Personal Letters

Bangkok: March Visitors


26 March 2011

Dear Family and Friends,

March has been my own mad month - of visits and visitors: Ngoc Vi and Thao My; Moon and Kevin; Mai and Mark; Luisa and Dolly; DeeDee and Richard.

Ngoc Vi came to Thailand on a four-day tour with her daughter Thao My. They live near Ho Chi Minh City, Vietnam.

I met Ngoc Vi seven years ago near the cathedral in HCMC (Saigon). After a brief chat, she invited me to her sister's wedding the next day.

Ngoc Vi is a specialist in agricultural productivity. She has worked as a consultant to Vietnamese farmers. This year she left her job and is enrolled as a full-time student. She expects to earn a Master's degree in Business Administration.

Thao My is an energetic, talkative, irrepressible four-year-old girl. Her goal was to ride an elephant here in Thailand.
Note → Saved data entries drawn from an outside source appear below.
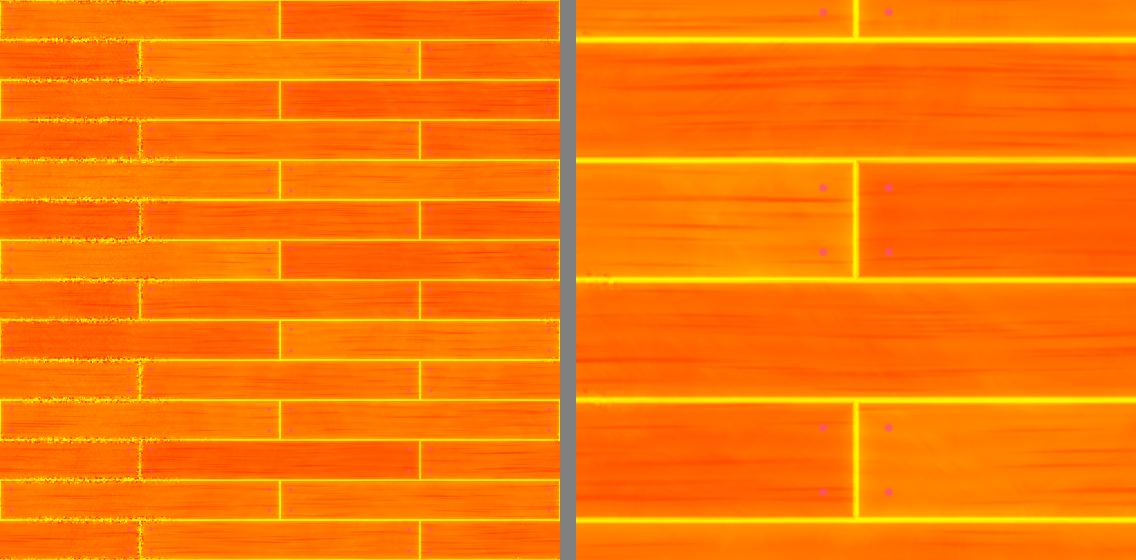
Left: the whole. Right: its middle third, enlarged.
Reproduce this texture procedurally as a WebGL 2 fragment shader.

```glsl
#version 300 es
precision highp float;

uniform vec2 u_resolution;
out vec4 outColor;

const float TAU = 6.2831853;

float hash(vec2 p) {
    vec3 q = fract(vec3(p.xyx) * 0.1031);
    q += dot(q, q.yzx + 33.33);
    return fract((q.x + q.y) * q.z);
}

// Cellular noise wrapping over the canvas: distance to nearest point, cell value
vec2 cells(vec2 uv, vec2 count) {
    vec2 p = uv * count;
    vec2 base = floor(p);
    vec2 nearest = vec2(9.0, 0.0);
    for (int y = -1; y <= 1; y++) {
        for (int x = -1; x <= 1; x++) {
            vec2 cell = base + vec2(x, y);
            vec2 id = mod(cell, count);
            vec2 point = cell + 0.15 + 0.7 * vec2(hash(id), hash(id + 71.0));
            float d = length(p - point);
            if (d < nearest.x) nearest = vec2(d, hash(id + 37.0));
        }
    }
    return nearest;
}

// Warped layered sines, roughly -1 to 1
float clouds(vec2 uv) {
    vec2 q = TAU * uv;
    float sum = 0.0;
    float amp = 0.5;
    for (int i = 1; i <= 5; i++) {
        float k = float(i);
        q += 0.45 * sin(q.yx * (k + 1.0) + vec2(k, 2.3 * k));
        sum += amp * sin(q.x * (2.0 * k + 1.0) + k) * sin(q.y * (k + 1.0) + 1.7 * k);
        amp *= 0.75;
    }
    return sum;
}

// Long, thin, tapered streaks; only some cells carry one
float streaks(vec2 uv, vec2 count, float density) {
    vec2 c = cells(uv, count);
    return (1.0 - smoothstep(0.05, 0.5, c.x)) * smoothstep(1.0 - density, 1.0, c.y);
}

void main() {
    vec2 uv = gl_FragCoord.xy / u_resolution;
    float pixel = 1.0 / u_resolution.y;

    // Fourteen courses of two planks, every other course shifted by half a plank
    float row = floor(uv.y * 14.0);
    float along = uv.x * 2.0 + 0.5 * mod(row + 1.0, 2.0);
    vec2 plank = vec2(mod(floor(along), 2.0), row);
    vec2 local = vec2(fract(along) * 0.5, fract(uv.y * 14.0) / 14.0);
    vec2 edge = min(local, vec2(0.5, 1.0 / 14.0) - local);
    float seam = min(edge.x, edge.y);

    // Plank tone, blotches and grain, kept separate for each plank
    float seed = hash(plank + 5.0);
    vec2 wood = uv + vec2(seed, 0.0);
    wood.y += 0.0012 * sin(TAU * 3.0 * wood.x + 9.0 * seed);
    float blotch = clouds(wood);
    float heat = mix(0.36, 0.51, hash(plank + 19.0)) + 0.035 * blotch;
    heat += 0.02 * clouds(uv.yx * 2.0 + seed);
    heat -= 0.10 * streaks(wood, vec2(5.0, 170.0), 0.5);
    heat -= 0.08 * streaks(wood + 0.37, vec2(9.0, 260.0), 0.45);
    heat += 0.015 * sin(TAU * 61.0 * wood.y + 2.0 * blotch);

    // Wear gathers on the left, with stray patches elsewhere
    float side = 0.5 + 0.5 * cos(TAU * (uv.x - 0.16));
    float wear = smoothstep(0.45, 1.0, side * side + 0.35 * clouds(uv + 0.43));
    vec2 grit = cells(uv, vec2(250.0));
    float speck = (1.0 - smoothstep(0.2, 0.65, grit.x)) * (2.0 * grit.y - 1.0);
    heat += 0.035 * wear * speck;

    // Bright seam core in a soft glow, broken up where worn
    float core = 1.0 - smoothstep(0.0005, 0.0012 + max(0.0016, pixel), seam);
    heat += 0.2 * exp(-seam / 0.005) + 0.32 * core * (1.0 - 0.3 * wear);
    heat += 0.45 * wear * speck * (1.0 - smoothstep(0.003, 0.0085, seam));

    vec3 color = vec3(1.0, clamp(heat, 0.25, 0.96), 0.0);

    // Two nails at each plank end
    float nail = length(edge - vec2(0.0195, 0.0165));
    float head = 1.0 - smoothstep(0.0012, 0.0028 + pixel, nail);
    color = mix(color, vec3(1.0, 0.3, 0.5), 0.75 * head);

    outColor = vec4(color, 1.0);
}
```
She did just that, all alone, according to her mother, at an elephant park south of Bangkok.

Red Shirts Protest: "It's Over!"

May 21, 2010
Friday Night
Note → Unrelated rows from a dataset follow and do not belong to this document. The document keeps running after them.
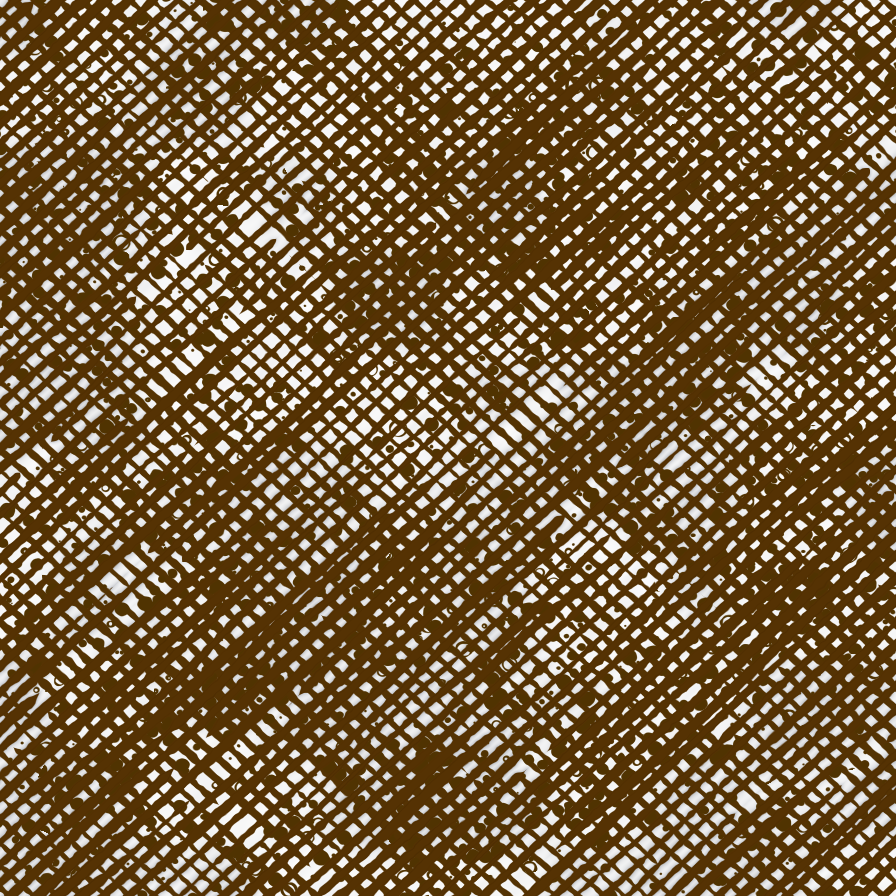
Reproduce this pattern procedurally as a WebGL 2 fragment shader.

```glsl
#version 300 es
precision highp float;

uniform vec2 u_resolution;
out vec4 outColor;

const vec2 REPEATS = vec2(38.0, 41.0);
const vec3 BROWN = vec3(0.33, 0.20, 0.01);
const vec3 WARM_BROWN = vec3(0.335, 0.195, 0.01);
const vec3 SEAM_BROWN = vec3(0.26, 0.155, 0.0);
const vec3 OLIVE_BROWN = vec3(0.315, 0.20, 0.005);
const vec3 PAPER = vec3(0.985, 0.985, 0.985);
const vec3 PAPER_SHADE = vec3(0.76, 0.77, 0.79);

float hash(vec2 p) {
    return fract(sin(dot(p, vec2(127.1, 311.7))) * 43758.5453);
}

float noise(vec2 p) {
    vec2 cell = floor(p);
    vec2 f = fract(p);
    f = f * f * (3.0 - 2.0 * f);
    float low = mix(hash(cell), hash(cell + vec2(1.0, 0.0)), f.x);
    float high = mix(hash(cell + vec2(0.0, 1.0)), hash(cell + 1.0), f.x);
    return mix(low, high, f.y);
}

// Signed distance to parallel strands; p.x runs along them, p.y across.
float strandDistance(vec2 p, float thin, float spread, float drift, float seed) {
    float nearest = 1e3;
    for (int i = -1; i <= 1; i++) {
        float id = floor(p.y) + float(i);
        float offset = drift * (noise(vec2(p.x * 0.12, id * 7.31 + seed)) - 0.5);
        float halfWidth = thin + spread * noise(vec2(p.x * 0.09, id * 0.63 + seed + 50.0));
        halfWidth += 0.09 * (noise(vec2(p.x * 2.2, id * 5.7 + seed)) - 0.5);
        // Stretches where a strand has worn away
        float wear = noise(vec2(p.x * 0.14, id * 3.37 + seed + 120.0));
        halfWidth -= 0.6 * smoothstep(0.84, 0.92, wear);
        nearest = min(nearest, abs(p.y - id - 0.5 - offset) - halfWidth);
    }
    return nearest;
}

// Signed distance to scattered blots, specks and small rings.
float blotDistance(vec2 p, float density, float seed) {
    float nearest = 1e3;
    for (int y = -1; y <= 1; y++) {
        for (int x = -1; x <= 1; x++) {
            vec2 cell = floor(p) + vec2(float(x), float(y));
            vec2 key = cell + seed;
            vec2 center = cell + vec2(hash(key + 3.7), hash(key + 9.2));
            float size = hash(key + 21.4);
            float radius = mix(0.07, 0.50, size * sqrt(size));
            float d = length(p - center) - radius;
            if (hash(key + 33.8) > 0.88) d = abs(d) - 0.07;
            if (hash(key + 47.1) < density) nearest = min(nearest, d);
        }
    }
    return nearest;
}

float coverage(float d, float blur) {
    return 1.0 - smoothstep(-blur, blur, d);
}

void main() {
    vec2 p = gl_FragCoord.xy / u_resolution.y;
    vec2 scaled = p * REPEATS;
    vec2 weave = vec2(scaled.x + scaled.y, scaled.x - scaled.y);
    float blur = 0.75 * length(REPEATS) / u_resolution.y;

    // Uneven wear: broad patches and ragged outlines
    float patches = 0.6 * noise(p * 8.0 + 4.3) + 0.4 * noise(p * 20.0 + 31.0);
    float ragged = 0.09 * (noise(weave * 3.3) - 0.5);

    // Two crossing sets of strands, with blots over them
    float rising = strandDistance(weave, 0.13, 0.25, 0.40, 11.0);
    float falling = strandDistance(weave.yx, 0.12, 0.16, 0.32, 83.0);
    float swell = 0.10 * (patches - 0.5);
    rising -= swell + ragged;
    falling -= swell + ragged;
    float blotDensity = 0.48 + 0.5 * smoothstep(0.4, 0.8, patches);
    float blots = blotDistance(weave, blotDensity, 5.0) - ragged;

    // Paper with soft shading beside the rising strands
    float shadeAmount = smoothstep(0.35, 0.75, noise(p * 9.0 + 60.0));
    float shade = shadeAmount * exp(-6.0 * max(rising, 0.0));
    shade += 0.2 * noise(weave * vec2(0.7, 1.8) + 17.0);
    vec3 color = mix(PAPER, PAPER_SHADE, clamp(shade, 0.0, 1.0));

    // Ink layers
    color = mix(color, BROWN, coverage(falling, blur));
    color = mix(color, OLIVE_BROWN, coverage(blots, blur));
    float risingInk = coverage(rising, blur);
    color = mix(color, WARM_BROWN, risingInk);

    // Fine dark seams along the rising strands
    float seam = coverage(abs(rising + 0.08) - 0.03, max(blur, 0.04));
    float seamWear = noise(vec2(weave.x * 0.25, weave.y * 1.3) + 90.0);
    color = mix(color, SEAM_BROWN, 0.5 * seam * seamWear * risingInk);

    outColor = vec4(color, 1.0);
}
```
Dear Friends,

"They were crying.  They were crying."  So reported a friend of mine as he witnessed Thai people gazing at the burnt-out ruins of a local shopping mall.  "They were crying."

This is very unusual behavior.  Thai people normally do not display any emotion in public.  Laughing or crying, affection or anger are rarely seen.  Despite the volume of traffic and the traffic jams around town, no one ever voices or displays any sign of frustration.

Divorce and the Economic Stimulus Package

The White House

Washington, DC

April 1, 2010
My Fellow Citizens,
On my flight back from Guantanamo Bay where I went to cheer up and support our Troops - BTW they are doing "a hell of a job" -  I had a few spare moments on Air Force One so I Googled my own name.  And what do I find?  Mr. Jan Polatschek's Economic Stimulus Plan that is posted on his website.  He was kind enough to mention my name.

My Best Gift Ever

National Public Radio in the USA requested essays on the topic “My Best Gift Ever.”  Below is my submission.

Miami, Florida
December 19, 2002

The best gift I ever received was a bassoon.  Yes, a bassoon, the largest in size and deepest in tone of the woodwind musical instruments.  This gift had an immediate and joyful impact on my non-work life and, eventually, a dramatic influence on my professional life as well.

My former wife, the late Alice Dawn, knew that I came from a musical family.  I told her that I played the piano as a boy.  She also knew that I learned to play the bassoon in high school where I was a member of the orchestra and concert band.  After high school my music-making stopped.  I left home for college and the bassoon stayed behind at Taft High School, in The Bronx.

 In the early days of our marriage Alice and I attended a variety of concerts and recitals in New York City where we lived and worked as teachers.  Alice observed my enthusiasm and emotional attachment to serious music.  She also noted what I might call “nostalgia” for playing.  Even though we owned a piano, a wedding gift from my parents, I had abandoned all my playing, both piano and bassoon.

One day Alice walked into our little apartment in Brooklyn with a large leather case with a sweet ribbon around it.  I knew immediately from the size and shape that the case contained a bassoon.  To her astonishment, I screamed, “You got me a bassoon!”

To Vietnam With Love


12 August 2008

Hello Everyone,


Yes, finally, I am pleased to announce that I am in print.

One of my travel letters was selected for inclusion in a new book called, "To Vietnam With Love, A Travel Guide for the Connoisseur" edited by Kim Fay.

"To Vietnam With Love" is part of a series of books from ThingsAsian Press. The first book in the series, "To Asia With Love" was so successful that the editors and the publisher decided to produce books on individual countries.

To Myanmar with Love Book Launching Party

27 April 2009
Bangkok , Thailand

Dear Friends,

Last night, at the Nomad Moroccan Restaurant on Sukhumvit Soi 12, ThingsAsian Press gave a party to launch the latest volume in their catalogue, "To Myanmar With Love."  (I contributed four essays.)

Almost one hundred animated guests showed up to chat and to exchange travel stories. The Mediterranean food was excellent, the music authentic, and those of us living in Bangkok vowed to return to the restaurant.

My new friend in Bangkok, Janet Brown, the hostess of the party met me at the entrance and brought me to a table with copies of the newly printed book. Also on display were copies of the previous offering, "To Vietnam with Love" as well as Janet's own book, "Tone Deaf in Bangkok ."